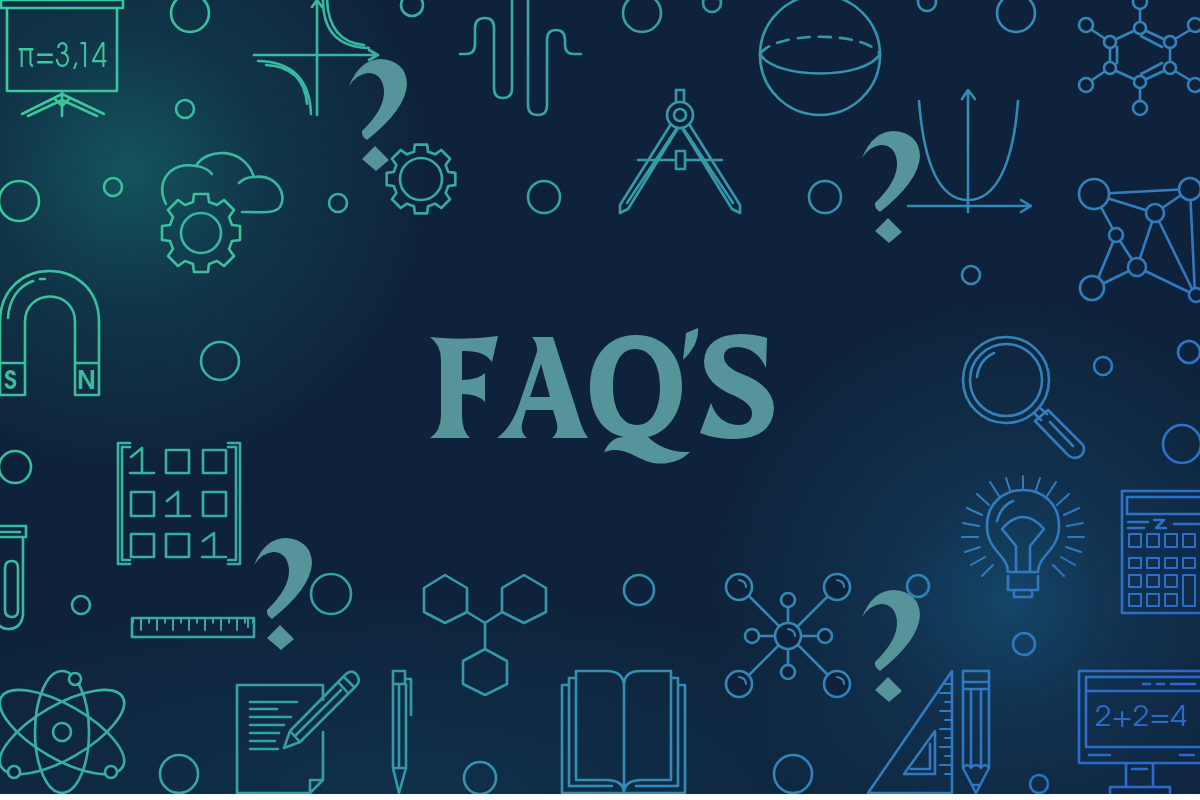
<!DOCTYPE html>
<html lang="en">
<head>
<meta charset="utf-8">
<title>FAQ'S</title>
<style>
:root{--night:#0e233b;--title:#559499;--green:#3cc79c;--teal:#349fa3;--sky:#3484b8;--blue:#2c69cc;--paper:#fff}
*{box-sizing:border-box;margin:0;padding:0}
body{width:1200px;height:800px;overflow:hidden;background:var(--paper)}
.banner{position:relative;width:1200px;height:794px;overflow:hidden;background:
radial-gradient(circle 300px at 130px 170px,#13545d 0,#12425199 45%,#0e233b00 100%),
radial-gradient(circle 300px at 1010px 600px,#144566 0,#12375799 45%,#0e233b00 100%),
radial-gradient(ellipse 600px 200px at 400px 794px,#10304a 0,#0e233b00 100%),var(--night)}
.icons,.title svg{position:absolute;left:0;top:0;width:1200px;height:800px}
.icons{fill:none;stroke:url(#ink);stroke-width:2.6;stroke-linejoin:round;stroke-linecap:round}
.icons .node{fill:var(--night)}
.icons .fine{stroke-width:2}
.icons text{stroke:none;fill:url(#ink);font-family:"TeX Gyre Adventor",Inter,sans-serif}
.title{font-size:0}
.title svg{fill:var(--title)}
</style>
</head>
<body>
<main class="banner">
<svg class="icons" viewBox="0 0 1200 800" aria-hidden="true">
<defs>
<linearGradient id="ink" gradientUnits="userSpaceOnUse" x1="0" y1="200" x2="1130" y2="760">
<stop offset="0" stop-color="var(--green)"/><stop offset=".4" stop-color="var(--teal)"/><stop offset=".75" stop-color="var(--sky)"/><stop offset="1" stop-color="var(--blue)"/>
</linearGradient>
<path id="gear" d="M31-8 39-7 39 7 31 8 28 16 33 23 23 33 16 28 8 31 7 39-7 39-8 31-16 28-23 33-33 23-28 16-31 8-39 7-39-7-31-8-28-16-33-23-23-33-16-28-8-31-7-39 7-39 8-31 16-28 23-33 33-23 28-16Z"/>
</defs>

<g id="bubbles">
<circle cx="190" cy="13" r="19"/><circle cx="412" cy="5" r="11"/><circle cx="642" cy="13" r="19"/><circle cx="712" cy="3" r="9"/><circle cx="927" cy="2" r="9"/><circle cx="1016" cy="13" r="19"/>
<circle cx="185" cy="109" r="9"/><circle cx="19" cy="201" r="20"/><circle cx="113" cy="187" r="9"/><circle cx="338" cy="203" r="9"/><circle cx="544" cy="197" r="16"/><circle cx="825" cy="197" r="16"/>
<circle cx="220" cy="361" r="19"/><circle cx="971" cy="275" r="9"/><circle cx="1103" cy="366" r="9"/><circle cx="1189" cy="352" r="11"/><circle cx="1182" cy="444" r="19"/>
<circle cx="15" cy="467" r="16"/><circle cx="81" cy="605" r="9"/><circle cx="331" cy="594" r="20"/><circle cx="639" cy="590" r="15"/><circle cx="918" cy="586" r="11"/><circle cx="1024" cy="644" r="11"/>
<circle cx="179" cy="774" r="19"/><circle cx="480" cy="778" r="16"/><circle cx="793" cy="774" r="19"/><circle cx="1039" cy="784" r="9"/>
</g>

<g id="flipchart">
<path d="M1 0H123V8H1ZM7 8V91H117V8M22 114 62 94 104 114M28 116 62 100 97 116M62 92V116M54 98l8 8 8-8"/>
<text x="17" y="67" font-size="34" textLength="90" lengthAdjust="spacingAndGlyphs">π=3,14</text>
</g>

<g id="hyperbola">
<path d="M254 55H377M369 50 378 55 369 60M317 115V0M312 7 317 0 322 7"/>
<path d="M323 0Q323 47 369 48M327 0Q329 42 364 45M258 61Q309 62 311 114M266 65Q304 67 307 104"/>
</g>

<path id="wave" d="M460 54H466Q475 54 475 44V28Q475 18 485 18 494 18 494 28V88Q494 98 503 98 512 98 512 88V0M528 0V105Q528 115 538 115 547 115 547 105V40Q547 30 556 30 565 30 565 40V45Q565 54 574 54H581"/>

<g id="sphere"><circle cx="820" cy="55" r="60"/><path d="M760 54C775 80 865 80 880 54"/><path d="M760 54C775 31 865 31 880 54" stroke-dasharray="12 9"/></g>

<g id="benzene">
<path d="M1140 28 1170 42V68L1140 82 1110 68V42ZM1141 36 1162 47M1162 63 1141 74M1117 47V63M1140 28V2M1170 42 1195 27M1170 68 1195 83M1140 82V108M1110 68 1086 84M1110 42 1086 26"/>
<g class="node"><circle cx="1140" cy="28" r="6"/><circle cx="1170" cy="42" r="6"/><circle cx="1170" cy="68" r="6"/><circle cx="1140" cy="82" r="6"/><circle cx="1110" cy="68" r="6"/><circle cx="1110" cy="42" r="6"/><circle cx="1140" cy="2" r="7"/><circle cx="1195" cy="25" r="7"/><circle cx="1195" cy="85" r="7"/><circle cx="1140" cy="108" r="7"/><circle cx="1086" cy="85" r="7"/><circle cx="1086" cy="25" r="7"/></g>
</g>

<g id="cloud-computing">
<path d="M166 204C154 181 172 161 196 166 206 148 244 146 254 177 276 174 288 194 280 207 274 214 262 212 242 212M196 166Q206 167 212 174M254 177Q245 177 239 183"/>
<g stroke="#3cbf9d"><use href="#gear" x="201" y="233"/></g><circle cx="201" cy="233" r="20"/>
</g>
<g id="cog"><use href="#gear" transform="translate(421 179) scale(.88)" stroke="#36a9a2" stroke-width="3"/><circle cx="421" cy="179" r="21"/></g>

<g id="compass">
<path d="M676 102V90H684V102M671 124 620 205V213L628 209 678 128M689 124 740 205V213L732 209 682 128M627 203 677 128M733 203 683 128M638 160H674M686 160H722M676 151H685V169H676Z"/>
<circle cx="680" cy="115" r="13"/><circle cx="680" cy="115" r="6"/>
</g>

<path id="parabola" d="M908 206H1030M1021 200 1031 206 1021 212M968 212V91M962 99 968 90 975 99M919 101C924 165 940 200 968 200S1013 165 1018 101"/>

<g id="network">
<path d="M1094 194 1190 189M1094 194 1155 213 1190 189M1094 194 1116 235 1137 267 1094 288 1116 235M1155 213 1137 267 1195 295 1155 213M1190 189 1195 295"/>
<g class="node"><circle cx="1094" cy="194" r="15"/><circle cx="1190" cy="189" r="11"/><circle cx="1155" cy="213" r="9"/><circle cx="1116" cy="235" r="7"/><circle cx="1137" cy="267" r="9"/><circle cx="1092" cy="288" r="12"/><circle cx="1196" cy="295" r="7"/></g>
</g>

<g id="magnet">
<path d="M0 395H25V322C25 288 75 288 75 322V395H99V322C99 254 0 254 0 322ZM0 363H25M75 363H99M8 318C9 300 18 286 33 281M40 279H45"/>
<text x="4" y="389" font-size="25" font-weight="700">S</text><text x="77" y="389" font-size="25" font-weight="700" textLength="19" lengthAdjust="spacingAndGlyphs">N</text>
</g>

<g id="matrix">
<path d="M130 443H118V564H130M130 447H122V560H130M228 443H240V564H228M228 447H236V560H228"/>
<path d="M131 457 142 448V473M130 473H154M167 501 178 492V516M166 516H190M203 541 214 533V557M202 557H226"/>
<path d="M166 450H189V473H166ZM203 450H226V473H203ZM131 492H154V516H131ZM203 492H226V516H203ZM131 534H154V557H131ZM166 534H189V557H166Z"/>
</g>

<g id="test-tube"><path d="M0 526H26V537H0M23 537V615Q21 629 8 629 3 629 0 626M0 532H20M5 568Q5 561 12 561 18 561 18 568V610Q18 617 12 617 5 617 5 610Z"/></g>

<g id="ruler"><path d="M132 618H254V637H132Z"/><path d="M132 621H254" stroke-width="5" stroke-dasharray="2 6" stroke-linecap="butt"/><path class="fine" d="M141 618V630M157 618V630M173 618V630M189 618V630M205 618V630M221 618V630M237 618V630M248 618V627"/></g>

<g id="magnifier"><circle cx="1006" cy="380" r="43"/><circle cx="1006" cy="380" r="36"/><path d="M977 377Q979 360 994 353M1034 413 1041 420M1040 408 1047 414M1035 421 1048 410 1083 445Q1086 453 1079 457 1072 460 1066 453ZM1050 422 1073 446"/></g>

<g id="light-bulb">
<path d="M1008 572C1008 555 987 551 987 526 987 478 1059 478 1059 526 1059 551 1038 555 1038 572ZM1008 576V590H1038V576M1014 590V597H1032V590M1016 570V546L1002 529Q1023 505 1044 529L1030 546V570M997 521Q1001 506 1013 501"/>
<path class="fine" d="M1023 488V476M1010 490 1006 478M999 496 990 482M989 505 977 494M982 515 967 508M979 526 963 523M978 537H962M980 547 965 552M985 557 971 565M993 565 982 576M1036 490 1040 478M1047 496 1056 482M1057 505 1069 494M1064 515 1079 508M1067 526 1083 523M1068 537H1084M1066 547 1081 552M1061 557 1075 565M1053 565 1064 576"/>
</g>

<g id="calculator">
<path d="M1200 491H1122V613H1200M1200 497H1127V514H1200M1128 522H1148M1128 528H1144M1154 520H1164L1156 528H1166M1174 524H1200"/>
<path class="fine" d="M1129 534h12v13h-12zM1147 534h12v13h-12zM1165 534h12v13h-12zM1183 534h12v13h-12zM1129 558h12v10h-12zM1147 558h12v10h-12zM1165 558h12v10h-12zM1183 558h12v10h-12zM1129 575h12v12h-12zM1147 575h12v12h-12zM1165 575h12v12h-12zM1183 575h12v31h-12zM1129 594h12v12h-12zM1147 594h12v12h-12zM1165 594h12v12h-12z"/>
</g>

<g id="hexagon-molecule"><path d="M445 575 467 588V612L445 623 424 612V588ZM524 575 546 588V612L524 623 502 612V588ZM485 649 507 661V684L485 695 463 684V661ZM467 612 485 623 502 612M485 623V649"/></g>

<g id="star-molecule">
<path d="M740 587 837 684M837 587 740 684M788 600V672M752 636H825"/>
<g class="node"><circle cx="788" cy="636" r="13"/><circle cx="739" cy="587" r="13"/><circle cx="837" cy="587" r="13"/><circle cx="739" cy="684" r="13"/><circle cx="837" cy="684" r="13"/><circle cx="788" cy="600" r="7"/><circle cx="788" cy="672" r="7"/><circle cx="752" cy="636" r="7"/><circle cx="825" cy="636" r="7"/></g>
<path class="fine" d="M739 580q7 1 7 7M837 580q7 1 7 7M739 677q7 1 7 7M837 677q7 1 7 7M788 629q7 1 7 7"/>
</g>

<g id="atom">
<ellipse cx="62" cy="732" rx="27" ry="61"/><ellipse cx="62" cy="732" rx="27" ry="70" transform="rotate(60 62 732)"/><ellipse cx="62" cy="732" rx="27" ry="70" transform="rotate(-60 62 732)"/>
<circle cx="62" cy="732" r="9"/><g class="node"><circle cx="75" cy="679" r="6"/><circle cx="14" cy="772" r="6"/><circle cx="111" cy="772" r="6"/></g>
</g>

<g id="worksheet">
<path d="M323 700V685H237V793H310L323 780V732M310 793V780H323M250 702H297M250 709H277M250 717H291M250 725H284M250 733H279M250 741H275M250 749H278"/>
<path d="M284 748 290 731 346 674Q352 669 357 675 361 681 356 686L300 742ZM290 731 300 742M338 682 348 693M344 677 354 687M296 735 341 690"/>
</g>

<path id="pen" d="M393 671H405V684H393ZM393 684V768L399 793 406 768V684M393 768H406M405 679H411V715M399 684V768"/>

<g id="book"><path d="M624 684Q622 671 607 671H576V780H608Q624 781 624 793 624 781 640 780H671V671H640Q625 671 624 684V786M576 678H569V786H612M671 678H678V786H636M569 685H562V793H685V685H678"/></g>

<g id="set-square"><path d="M952 671V793H868ZM935 731V774H904ZM930 744V769H911"/><path class="fine" d="M952 684H945M952 693H940M952 702H945M952 711H940M952 720H945M952 729H940M952 738H945M952 747H940M952 756H945M952 765H940M952 774H945"/></g>
<path id="pencil" d="M963 671H989V768L976 793 963 768ZM963 682H989M963 689H989M971 689V766M981 689V766M963 768Q967 762 971 768 976 762 981 768 985 762 989 768M972 785H980"/>

<g id="computer">
<path d="M1200 671H1079V763H1200M1200 677H1086V747H1200M1086 691H1200M1143 684H1150M1157 684H1164M1171 684H1195M1089 755H1110M1180 755H1194M1126 763V785M1153 763V785M1132 769H1147M1110 793V787H1170V793"/>
<text x="1095" y="726" font-size="28" textLength="92" lengthAdjust="spacingAndGlyphs">2+2=4</text>
</g>
</svg>

<h1 class="title" aria-label="FAQ'S">
<svg viewBox="0 0 1200 800" aria-hidden="true">
<defs><path id="question-mark" d="M1 27Q12 0 33 0 58 2 59 25 58 50 19 81 13 77 14 72 37 50 36 31 34 14 20 14 9 15 1 27ZM27 87 41 101 28 112 14 100Z"/></defs>
<g id="lettering" fill-rule="evenodd">
<path d="M430 337Q464 341 498 336L492 362Q484 350 462 351V380Q478 380 485 373V402Q478 394 462 394V415Q462 431 470 438H430Q441 431 441 415V360Q441 345 430 337Z"/>
<path d="M497 438Q511 428 519 405L537 352Q538 344 532 337H553L577 412Q582 430 588 438H552Q560 432 556 420L553 410H526L523 420Q519 432 527 438ZM530 397H550L541 364Z"/>
<path d="M636 335C666 335 682 358 682 386 682 413 668 432 648 437 656 445 670 453 690 452 678 464 660 466 646 461 630 454 621 446 604 452 609 441 616 437 624 437 602 433 590 413 590 387 590 358 607 335 636 335ZM635 349C620 349 613 365 613 387 613 409 622 425 637 425 652 425 660 409 660 387 660 365 651 349 635 349Z"/>
<path d="M686 333 698 328Q699 345 683 360Z"/>
<path d="M767 338 766 368Q757 348 738 347 723 347 724 358 725 367 742 374 774 386 774 409 772 438 735 439 715 439 700 433L711 403Q718 424 738 425 752 425 752 413 752 404 735 396 704 384 704 361 706 335 740 334 755 334 767 338Z"/>
</g>
<g id="question-marks"><use href="#question-mark" x="348" y="59"/><use href="#question-mark" x="861" y="131"/><use href="#question-mark" x="253" y="538"/><use href="#question-mark" x="861" y="590"/></g>
</svg>
</h1>
</main>
</body>
</html>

====

If a line of the data contains "hidden", copy it out.

body{width:1200px;height:800px;overflow:hidden;background:var(--paper)}
.banner{position:relative;width:1200px;height:794px;overflow:hidden;background:
<svg class="icons" viewBox="0 0 1200 800" aria-hidden="true">
<svg viewBox="0 0 1200 800" aria-hidden="true">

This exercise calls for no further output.